Some of the site was behind bars such as these.   Notice the gap in the middle, though?  I was able to squeeze through and take a peek at what was behind the bars.  There wasn't much, really, but it was fun being there.Here's me getting out of the restricted zone.

This is the theater at Pergamum.  I was very impressed--it was our first theater. Normally they're wider and not as high, but this one was built up.

Eric pretends to be a Roman gladiator.  Ericus Maximus!Sylvia among the columns.  This area is all reconstructed.

It started raining, and how!  We huddled among the ruins for a while, and escaped the worst of it.This is a great view of the Temple of Zeus, and Bergama in the background.  Most of this building was moved to a museum in Berlin in the 1800s.

Another shot of the theater. The steps are pretty well preserved in this part of the theater, the seats less so.This is the Temple of Dionysus, right next to the theater.

We met an American from Michigan who took this picture.
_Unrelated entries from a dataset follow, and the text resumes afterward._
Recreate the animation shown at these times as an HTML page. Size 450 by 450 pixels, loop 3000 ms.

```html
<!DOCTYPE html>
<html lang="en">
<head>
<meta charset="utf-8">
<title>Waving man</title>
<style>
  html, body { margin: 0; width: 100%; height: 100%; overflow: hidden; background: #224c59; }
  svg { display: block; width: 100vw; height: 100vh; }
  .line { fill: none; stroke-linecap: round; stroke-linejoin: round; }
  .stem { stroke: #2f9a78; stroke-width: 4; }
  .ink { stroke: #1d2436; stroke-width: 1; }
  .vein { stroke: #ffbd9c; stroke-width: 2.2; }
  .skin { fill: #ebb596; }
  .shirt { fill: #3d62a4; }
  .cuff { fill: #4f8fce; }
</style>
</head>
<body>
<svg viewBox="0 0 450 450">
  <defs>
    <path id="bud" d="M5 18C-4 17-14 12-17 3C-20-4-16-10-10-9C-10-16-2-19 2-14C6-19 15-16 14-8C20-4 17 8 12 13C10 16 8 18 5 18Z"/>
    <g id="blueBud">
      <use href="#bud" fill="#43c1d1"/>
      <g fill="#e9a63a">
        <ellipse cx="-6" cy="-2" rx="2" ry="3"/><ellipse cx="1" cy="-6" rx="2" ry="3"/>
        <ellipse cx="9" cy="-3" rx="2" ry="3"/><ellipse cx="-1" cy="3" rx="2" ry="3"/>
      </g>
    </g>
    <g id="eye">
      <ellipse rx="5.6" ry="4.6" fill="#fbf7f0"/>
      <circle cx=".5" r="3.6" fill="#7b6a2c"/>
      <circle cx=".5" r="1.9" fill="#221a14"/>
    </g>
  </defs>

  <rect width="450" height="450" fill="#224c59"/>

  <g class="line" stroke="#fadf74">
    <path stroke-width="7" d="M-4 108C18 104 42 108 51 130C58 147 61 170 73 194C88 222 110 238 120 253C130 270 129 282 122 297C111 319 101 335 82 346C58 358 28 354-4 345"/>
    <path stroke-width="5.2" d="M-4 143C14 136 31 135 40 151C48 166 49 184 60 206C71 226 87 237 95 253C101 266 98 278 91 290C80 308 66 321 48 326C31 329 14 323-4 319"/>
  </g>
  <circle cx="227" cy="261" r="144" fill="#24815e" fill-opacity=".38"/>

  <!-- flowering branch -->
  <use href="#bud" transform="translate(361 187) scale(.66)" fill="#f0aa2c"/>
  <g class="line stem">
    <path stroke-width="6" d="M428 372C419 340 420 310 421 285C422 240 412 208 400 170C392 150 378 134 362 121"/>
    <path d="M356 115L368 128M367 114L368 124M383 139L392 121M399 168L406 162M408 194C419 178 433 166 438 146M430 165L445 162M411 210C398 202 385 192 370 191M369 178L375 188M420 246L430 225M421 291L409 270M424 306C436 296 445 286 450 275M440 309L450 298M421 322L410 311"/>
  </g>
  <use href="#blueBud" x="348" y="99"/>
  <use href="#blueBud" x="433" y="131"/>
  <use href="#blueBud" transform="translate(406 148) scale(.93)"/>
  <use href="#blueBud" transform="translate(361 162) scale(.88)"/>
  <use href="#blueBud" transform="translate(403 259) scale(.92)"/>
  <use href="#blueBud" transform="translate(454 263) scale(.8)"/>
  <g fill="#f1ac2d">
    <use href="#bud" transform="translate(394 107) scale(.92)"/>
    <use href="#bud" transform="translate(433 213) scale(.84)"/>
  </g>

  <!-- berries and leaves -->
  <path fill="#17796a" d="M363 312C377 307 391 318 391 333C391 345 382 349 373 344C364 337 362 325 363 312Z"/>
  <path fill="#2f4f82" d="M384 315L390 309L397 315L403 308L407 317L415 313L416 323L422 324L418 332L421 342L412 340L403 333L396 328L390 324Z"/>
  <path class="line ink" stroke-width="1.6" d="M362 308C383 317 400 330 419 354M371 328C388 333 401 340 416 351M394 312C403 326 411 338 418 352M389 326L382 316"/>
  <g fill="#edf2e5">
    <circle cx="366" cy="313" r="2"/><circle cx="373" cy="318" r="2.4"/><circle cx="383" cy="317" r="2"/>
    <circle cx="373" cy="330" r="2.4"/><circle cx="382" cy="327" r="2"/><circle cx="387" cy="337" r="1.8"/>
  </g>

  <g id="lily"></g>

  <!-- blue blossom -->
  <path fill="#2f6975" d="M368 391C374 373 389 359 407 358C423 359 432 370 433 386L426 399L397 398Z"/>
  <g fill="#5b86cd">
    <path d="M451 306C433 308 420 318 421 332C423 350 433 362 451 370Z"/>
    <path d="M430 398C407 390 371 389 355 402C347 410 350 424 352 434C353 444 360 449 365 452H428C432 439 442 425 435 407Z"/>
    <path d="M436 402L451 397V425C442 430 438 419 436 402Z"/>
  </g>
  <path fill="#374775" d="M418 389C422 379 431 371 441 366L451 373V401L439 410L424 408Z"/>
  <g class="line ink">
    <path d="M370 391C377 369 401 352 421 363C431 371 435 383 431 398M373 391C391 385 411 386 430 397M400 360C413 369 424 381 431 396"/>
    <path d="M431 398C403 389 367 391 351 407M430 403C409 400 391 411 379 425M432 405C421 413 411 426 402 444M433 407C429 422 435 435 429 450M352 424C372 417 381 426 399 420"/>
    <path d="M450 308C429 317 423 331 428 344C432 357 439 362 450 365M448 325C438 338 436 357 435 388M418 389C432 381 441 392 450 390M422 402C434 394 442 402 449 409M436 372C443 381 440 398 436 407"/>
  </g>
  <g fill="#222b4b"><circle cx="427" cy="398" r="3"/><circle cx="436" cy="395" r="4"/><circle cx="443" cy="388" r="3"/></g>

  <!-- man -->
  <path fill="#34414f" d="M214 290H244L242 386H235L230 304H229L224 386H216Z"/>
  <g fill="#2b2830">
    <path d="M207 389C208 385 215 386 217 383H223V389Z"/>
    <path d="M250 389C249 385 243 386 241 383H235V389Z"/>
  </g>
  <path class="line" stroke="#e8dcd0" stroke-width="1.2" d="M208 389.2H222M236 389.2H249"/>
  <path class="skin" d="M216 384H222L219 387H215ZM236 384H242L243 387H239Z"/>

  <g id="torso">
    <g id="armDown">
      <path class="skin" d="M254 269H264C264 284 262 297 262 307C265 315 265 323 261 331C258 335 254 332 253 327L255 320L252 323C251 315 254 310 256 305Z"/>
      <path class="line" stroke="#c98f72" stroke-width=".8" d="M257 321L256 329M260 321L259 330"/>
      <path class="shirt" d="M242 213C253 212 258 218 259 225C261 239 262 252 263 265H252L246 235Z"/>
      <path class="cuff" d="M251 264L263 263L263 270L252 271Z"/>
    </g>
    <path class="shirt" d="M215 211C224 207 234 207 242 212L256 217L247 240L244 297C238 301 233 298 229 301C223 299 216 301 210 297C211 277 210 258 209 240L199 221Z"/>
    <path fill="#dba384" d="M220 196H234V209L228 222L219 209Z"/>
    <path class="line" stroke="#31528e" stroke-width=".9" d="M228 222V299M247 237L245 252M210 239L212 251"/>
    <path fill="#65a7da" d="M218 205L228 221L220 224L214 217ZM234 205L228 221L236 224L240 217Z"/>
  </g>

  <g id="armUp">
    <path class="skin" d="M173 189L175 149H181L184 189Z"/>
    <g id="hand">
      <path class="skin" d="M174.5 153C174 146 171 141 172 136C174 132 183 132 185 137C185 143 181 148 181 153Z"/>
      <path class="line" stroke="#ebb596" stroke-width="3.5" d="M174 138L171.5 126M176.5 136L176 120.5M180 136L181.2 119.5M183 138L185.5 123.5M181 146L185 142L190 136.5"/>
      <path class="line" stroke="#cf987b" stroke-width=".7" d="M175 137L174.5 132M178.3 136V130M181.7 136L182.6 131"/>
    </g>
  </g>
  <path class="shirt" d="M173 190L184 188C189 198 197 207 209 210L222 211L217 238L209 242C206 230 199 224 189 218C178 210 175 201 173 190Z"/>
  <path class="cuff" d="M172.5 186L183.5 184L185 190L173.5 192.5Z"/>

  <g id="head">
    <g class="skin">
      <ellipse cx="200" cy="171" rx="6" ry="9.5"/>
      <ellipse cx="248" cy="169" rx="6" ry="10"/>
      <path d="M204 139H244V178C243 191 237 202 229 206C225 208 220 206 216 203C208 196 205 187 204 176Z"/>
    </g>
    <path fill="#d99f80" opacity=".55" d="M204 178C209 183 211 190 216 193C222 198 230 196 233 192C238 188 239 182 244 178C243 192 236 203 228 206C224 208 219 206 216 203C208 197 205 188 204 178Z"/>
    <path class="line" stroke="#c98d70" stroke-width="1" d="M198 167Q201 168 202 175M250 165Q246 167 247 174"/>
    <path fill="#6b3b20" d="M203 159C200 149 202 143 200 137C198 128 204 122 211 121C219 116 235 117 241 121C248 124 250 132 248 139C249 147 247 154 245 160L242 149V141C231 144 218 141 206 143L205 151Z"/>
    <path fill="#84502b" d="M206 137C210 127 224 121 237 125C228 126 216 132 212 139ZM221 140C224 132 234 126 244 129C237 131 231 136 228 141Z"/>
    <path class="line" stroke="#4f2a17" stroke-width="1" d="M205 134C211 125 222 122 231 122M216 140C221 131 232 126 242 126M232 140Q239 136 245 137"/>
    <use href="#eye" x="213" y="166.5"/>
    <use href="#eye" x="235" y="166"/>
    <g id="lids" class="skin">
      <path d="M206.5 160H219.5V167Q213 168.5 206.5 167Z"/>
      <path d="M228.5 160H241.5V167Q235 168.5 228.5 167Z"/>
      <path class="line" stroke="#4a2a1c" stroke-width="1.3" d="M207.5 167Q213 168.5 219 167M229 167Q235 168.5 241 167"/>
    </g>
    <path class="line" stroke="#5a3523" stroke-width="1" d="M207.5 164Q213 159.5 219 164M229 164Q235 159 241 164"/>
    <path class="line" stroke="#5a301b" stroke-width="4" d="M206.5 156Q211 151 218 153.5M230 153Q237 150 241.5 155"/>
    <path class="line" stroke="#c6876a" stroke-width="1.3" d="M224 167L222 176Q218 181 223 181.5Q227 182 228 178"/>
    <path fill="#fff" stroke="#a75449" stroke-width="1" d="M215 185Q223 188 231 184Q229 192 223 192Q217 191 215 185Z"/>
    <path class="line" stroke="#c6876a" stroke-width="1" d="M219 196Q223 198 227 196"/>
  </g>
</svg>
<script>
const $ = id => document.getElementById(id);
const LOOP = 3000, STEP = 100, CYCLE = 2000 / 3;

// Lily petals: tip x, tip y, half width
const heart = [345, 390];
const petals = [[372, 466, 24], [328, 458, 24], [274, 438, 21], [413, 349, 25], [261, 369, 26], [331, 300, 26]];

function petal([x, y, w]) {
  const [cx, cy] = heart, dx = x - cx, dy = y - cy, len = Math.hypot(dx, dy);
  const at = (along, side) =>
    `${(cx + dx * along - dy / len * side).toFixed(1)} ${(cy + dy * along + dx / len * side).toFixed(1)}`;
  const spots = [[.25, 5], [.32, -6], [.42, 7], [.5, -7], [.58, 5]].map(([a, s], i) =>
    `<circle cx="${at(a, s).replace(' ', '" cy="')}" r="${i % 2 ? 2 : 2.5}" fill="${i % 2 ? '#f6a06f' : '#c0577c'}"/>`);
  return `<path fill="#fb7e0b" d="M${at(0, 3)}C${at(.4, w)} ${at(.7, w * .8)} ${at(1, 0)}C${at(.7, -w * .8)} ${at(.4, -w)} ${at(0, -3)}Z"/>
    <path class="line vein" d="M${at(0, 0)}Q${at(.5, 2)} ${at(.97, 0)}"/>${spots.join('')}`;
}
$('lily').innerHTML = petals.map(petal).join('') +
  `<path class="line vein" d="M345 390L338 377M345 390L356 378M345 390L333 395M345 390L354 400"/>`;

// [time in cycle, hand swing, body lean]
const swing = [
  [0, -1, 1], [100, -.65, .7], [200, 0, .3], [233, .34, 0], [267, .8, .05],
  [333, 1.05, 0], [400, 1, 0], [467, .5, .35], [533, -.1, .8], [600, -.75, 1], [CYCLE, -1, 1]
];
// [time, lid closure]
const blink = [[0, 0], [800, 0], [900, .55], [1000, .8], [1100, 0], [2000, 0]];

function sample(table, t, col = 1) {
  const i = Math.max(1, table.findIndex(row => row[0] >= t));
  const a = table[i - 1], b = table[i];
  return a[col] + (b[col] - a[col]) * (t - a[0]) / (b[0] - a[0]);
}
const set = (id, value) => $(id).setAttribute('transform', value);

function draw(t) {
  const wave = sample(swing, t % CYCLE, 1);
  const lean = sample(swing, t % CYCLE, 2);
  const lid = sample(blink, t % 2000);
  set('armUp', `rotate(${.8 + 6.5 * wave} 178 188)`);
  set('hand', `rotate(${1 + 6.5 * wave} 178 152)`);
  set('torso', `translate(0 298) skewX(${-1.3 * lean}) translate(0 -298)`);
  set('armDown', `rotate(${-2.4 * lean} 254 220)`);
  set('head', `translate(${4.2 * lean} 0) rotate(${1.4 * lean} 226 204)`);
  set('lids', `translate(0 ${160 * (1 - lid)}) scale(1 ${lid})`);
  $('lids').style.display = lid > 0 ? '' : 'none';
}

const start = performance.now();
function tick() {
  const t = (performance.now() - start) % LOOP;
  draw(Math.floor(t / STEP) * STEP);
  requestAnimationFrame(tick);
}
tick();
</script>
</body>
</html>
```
He was going to go to Egypt through Israel, but I bet he wasn't able to go through Israel, because right about then is when the troubles there started.Similar shot, in the sun--what a difference!

The theater, and a adjunct building, from below.Notice the holes in the stone blocks?  Apparently, in the Middle Ages metals became very expensive because of a general breakdown of mining.  So people dug into the walls, and ripped out the bronze connectors between blocks.  We saw this in many ruins.

The road to the middle city.There's still some excavation going on in the middle city.  This must have been a guard dog.  Luckily he was tied up.  See how friendly he is! -- NOT!

We didn't know what this was at the time we saw it.  After seeing many more ruined cities, it was obvious to us--it's a bath!  People walk into the water on the steps.The middle city, with Bergama in the background.

If you look closely, you can see the steps in this picture.Eric and a freestanding arch.

This was the gymnasium in the middle city.There's something that looked like an underground tunnel with the top fallen in here.  It was huge!  We never figured out exactly what it was for.

Sylvia, posing on a column.  What a Goddess!Eric, posing on another column.

This little puppy followed us around everywhere in the middle city.These blocks look like they've been individually fitted into one another.

More columns in the middle city.A very well preserved cupola in the middle city.  Can you find Eric in this picture?

After Bergama, we drove back to Izmir.  We stopped in a huge grocery store, just to see what they were like.  I took a few pictures, but this security guard told me to stop.  Only later did I realize that we had him on film, telling us to stop taking pictures!  The grocery store was incredibly crowded, and huge.